This is a two-part project, the first part is to develop a typeface, and the second part is to apply that type face to a poster. For part one, we were tasked to develop a modular typeface that is visually striking, legible, and embodies both clear distinctions between individual forms and consistent visual relationships. The second part of the project, we were to apply our typeface on a poster promoting a lecture series on the architecture of Drake’s campus, the “Drake Architecture Symposium Series.” The poster must be organized, have clarity at a distance, and unifying details when viewed up close.
So first I was tasked with exploring a range of design possibilities for my typeface. We were limited to circles, squares, and rectangles to be our base unit for our typeface so I explored a bit of both. The first three renditions you see below are my first explorations of type, and how letters can be formed in the simplest ways. The fourth rendition you see in the image is an idea I had come up with to create an 8-bit script font. This worked out well, as it inspired me to continue improving this font. The fifth rendition you see are improvements I have made with advice from my classmates and further reflection on my typeface on my own.
Once I decided to latch onto this idea, I started to create the letter forms I would need to form the title of the poster. On the left, you can see these letter forms, which are all contained within an 8×10 box, and to the right you can see some examples of me attempting to apply this font to a title. The “Lucidity and Simplicity” title was the first title I attempted to set in my typeface, and you can see some of the changes I made when comparing this title to the alphabet table. For example, my lowercase “U” has changed a lot in order to increase legibility. You can also see here the way I made small adjustments in the lowercase “L” so that it would connect with other letters in a more fluid manner.

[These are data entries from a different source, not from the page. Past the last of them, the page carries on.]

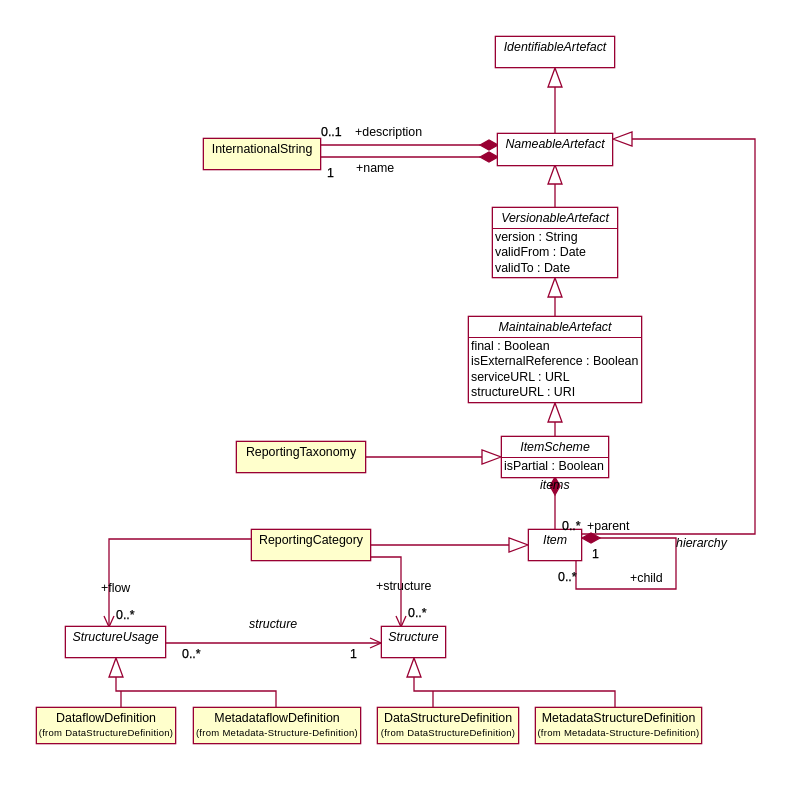
<!DOCTYPE html>
<html lang="en">
<head>
<meta charset="utf-8">
<title>Reporting taxonomy class diagram</title>
<style>
  :root { --line: #990033; --paper: #ffffff; --tint: #ffffcc; --ink: #000000; }
  * { box-sizing: border-box; }
  html, body { margin: 0; overflow: hidden; }
  .diagram {
    position: relative; width: 800px; height: 796px; overflow: hidden;
    background: var(--paper); color: var(--ink);
    font: 12.4px/16px "Liberation Sans", Arial, sans-serif; white-space: nowrap;
  }
  .connectors { position: absolute; inset: 0; fill: none; stroke: var(--line); stroke-width: 1.3; }
  .connectors .hollow { fill: var(--paper); }
  .connectors .solid { fill: var(--line); }
  .class {
    position: absolute; left: var(--x); top: var(--y); width: var(--w); height: var(--h);
    border: 1px solid var(--line); box-shadow: 0 0 0 0.3px var(--line); background: var(--paper);
  }
  .class h2 { margin: 0; font-size: inherit; font-weight: 400; line-height: 20px; display: flex; justify-content: center; }
  .abstract h2 { font-style: italic; }
  .concrete { background: var(--tint); }
  .class ul { list-style: none; margin: 0; padding: 1px 2px 0; border-top: 1px solid var(--line); line-height: 15.3px; }
  .class p { margin: 0; display: flex; justify-content: center; font-size: 9.5px; line-height: 10px; letter-spacing: 0.28px; }
  .label { position: absolute; left: var(--x); top: var(--y); }
  .count { -webkit-text-stroke: 0.25px var(--ink); }
  .relation { font-style: italic; }
</style>
</head>
<body>
<main class="diagram">
  <svg class="connectors" width="800" height="796" viewBox="0 0 800 796" aria-hidden="true">
    <defs>
      <polygon id="inherit" class="hollow" points="0,0 7,19 -7,19"/>
      <polygon id="compose" class="solid" points="0,0 9,-5 18,0 9,5"/>
      <path id="navigate" d="M-5 -11 L0 0 L5 -11"/>
    </defs>

    <g id="inheritance">
      <path d="M555 134V87M555 207V184M555 317V297M555 437V422"/>
      <path d="M365 457H484M371 545H510"/>
      <path d="M581 534H755V139H632"/>
      <path d="M116 677V691H276V707M121 691V707"/>
      <path d="M414 677V691H615V707M433 691V707"/>
      <use href="#inherit" x="555" y="68"/>
      <use href="#inherit" x="555" y="165"/>
      <use href="#inherit" x="555" y="278"/>
      <use href="#inherit" x="555" y="403"/>
      <use href="#inherit" x="116" y="658"/>
      <use href="#inherit" x="414" y="658"/>
      <use href="#inherit" transform="translate(501 457) rotate(90)"/>
      <use href="#inherit" transform="translate(528 545) rotate(90)"/>
      <use href="#inherit" transform="translate(613 139) rotate(-90)"/>
    </g>

    <g id="composition">
      <path d="M321 145H480M321 157H480M555 495V529"/>
      <path d="M599 538H676V589H576V560"/>
      <use href="#compose" x="480" y="145"/>
      <use href="#compose" x="480" y="157"/>
      <use href="#compose" x="582" y="538"/>
      <use href="#compose" transform="translate(555 477) rotate(90)"/>
    </g>

    <g id="association">
      <path d="M251 539H109V626M371 557H401V626M165 643H381"/>
      <use href="#navigate" x="109" y="627"/>
      <use href="#navigate" x="401" y="627"/>
      <use href="#navigate" transform="translate(381 643) rotate(-90)"/>
    </g>
  </svg>

  <section class="class abstract" style="--x:495px;--y:36px;--w:120px;--h:32px"><h2>IdentifiableArtefact</h2></section>
  <section class="class abstract" style="--x:497px;--y:133px;--w:116px;--h:33px"><h2>NameableArtefact</h2></section>
  <section class="class concrete" style="--x:203px;--y:138px;--w:118px;--h:32px"><h2>InternationalString</h2></section>

  <section class="class abstract" style="--x:492px;--y:207px;--w:126px;--h:71px">
    <h2>VersionableArtefact</h2>
    <ul><li>version : String</li><li>validFrom : Date</li><li>validTo : Date</li></ul>
  </section>
  <section class="class abstract" style="--x:468px;--y:316px;--w:174px;--h:87px">
    <h2>MaintainableArtefact</h2>
    <ul><li>final : Boolean</li><li>isExternalReference : Boolean</li><li>serviceURL : URL</li><li>structureURL : URI</li></ul>
  </section>
  <section class="class abstract" style="--x:501px;--y:436px;--w:108px;--h:42px">
    <h2>ItemScheme</h2>
    <ul><li>isPartial : Boolean</li></ul>
  </section>

  <section class="class concrete" style="--x:236px;--y:441px;--w:130px;--h:32px"><h2>ReportingTaxonomy</h2></section>
  <section class="class concrete" style="--x:251px;--y:529px;--w:120px;--h:32px"><h2>ReportingCategory</h2></section>
  <section class="class abstract" style="--x:528px;--y:529px;--w:54px;--h:32px"><h2>Item</h2></section>
  <section class="class abstract" style="--x:65px;--y:626px;--w:101px;--h:32px"><h2>StructureUsage</h2></section>
  <section class="class abstract" style="--x:381px;--y:626px;--w:65px;--h:32px"><h2>Structure</h2></section>

  <section class="class concrete" style="--x:36px;--y:707px;--w:140px;--h:37px">
    <h2>DataflowDefinition</h2><p>(from DataStructureDefinition)</p>
  </section>
  <section class="class concrete" style="--x:193px;--y:707px;--w:168px;--h:37px">
    <h2>MetadataflowDefinition</h2><p>(from Metadata-Structure-Definition)</p>
  </section>
  <section class="class concrete" style="--x:377px;--y:707px;--w:142px;--h:37px">
    <h2>DataStructureDefinition</h2><p>(from DataStructureDefinition)</p>
  </section>
  <section class="class concrete" style="--x:535px;--y:707px;--w:167px;--h:37px">
    <h2>MetadataStructureDefinition</h2><p>(from Metadata-Structure-Definition)</p>
  </section>

  <span class="label count" style="--x:321px;--y:124px">0..1</span>
  <span class="label" style="--x:355px;--y:124px">+description</span>
  <span class="label" style="--x:356px;--y:160px">+name</span>
  <span class="label count" style="--x:327px;--y:165px">1</span>
  <span class="label relation" style="--x:540px;--y:477px">items</span>
  <span class="label count" style="--x:562px;--y:518px">0..*</span>
  <span class="label" style="--x:587px;--y:518px">+parent</span>
  <span class="label relation" style="--x:676px;--y:535px">hierarchy</span>
  <span class="label count" style="--x:592px;--y:546px">1</span>
  <span class="label count" style="--x:558px;--y:569px">0..*</span>
  <span class="label" style="--x:630px;--y:570px">+child</span>
  <span class="label" style="--x:101px;--y:580px">+flow</span>
  <span class="label count" style="--x:116px;--y:607px">0..*</span>
  <span class="label" style="--x:376px;--y:578px">+structure</span>
  <span class="label count" style="--x:408px;--y:605px">0..*</span>
  <span class="label relation" style="--x:249px;--y:616px">structure</span>
  <span class="label count" style="--x:182px;--y:646px">0..*</span>
  <span class="label count" style="--x:350px;--y:646px">1</span>
</main>
</body>
</html>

The next step upon choosing the lecture I would cover and applying my font to the lecture title was to design a poster which communicated effectively. My first ideas were to simply showcase the title of the lecture over the top of the location, time, and information of that lecture repeated continuously to fill the whole page in different colors to create an image. The image on the left is an image of what one might think of a typical temple, while the image on the right is how I adapted this technique after researching what Mies van der Rohes’ buildings actually look like. This technique was a very creative one, but did not drive the best results.
After I realized that the technique I was using was not the best way to communicate the ideas presented, I conferenced with my professor and we brainstormed together the idea of increasing the overall size of the letter “A” and overlaying the title of the lecture over top. Additionally, I chose to line up the type with several guidelines created by the “A.” On the left is the first rendition of this, and right is the final result.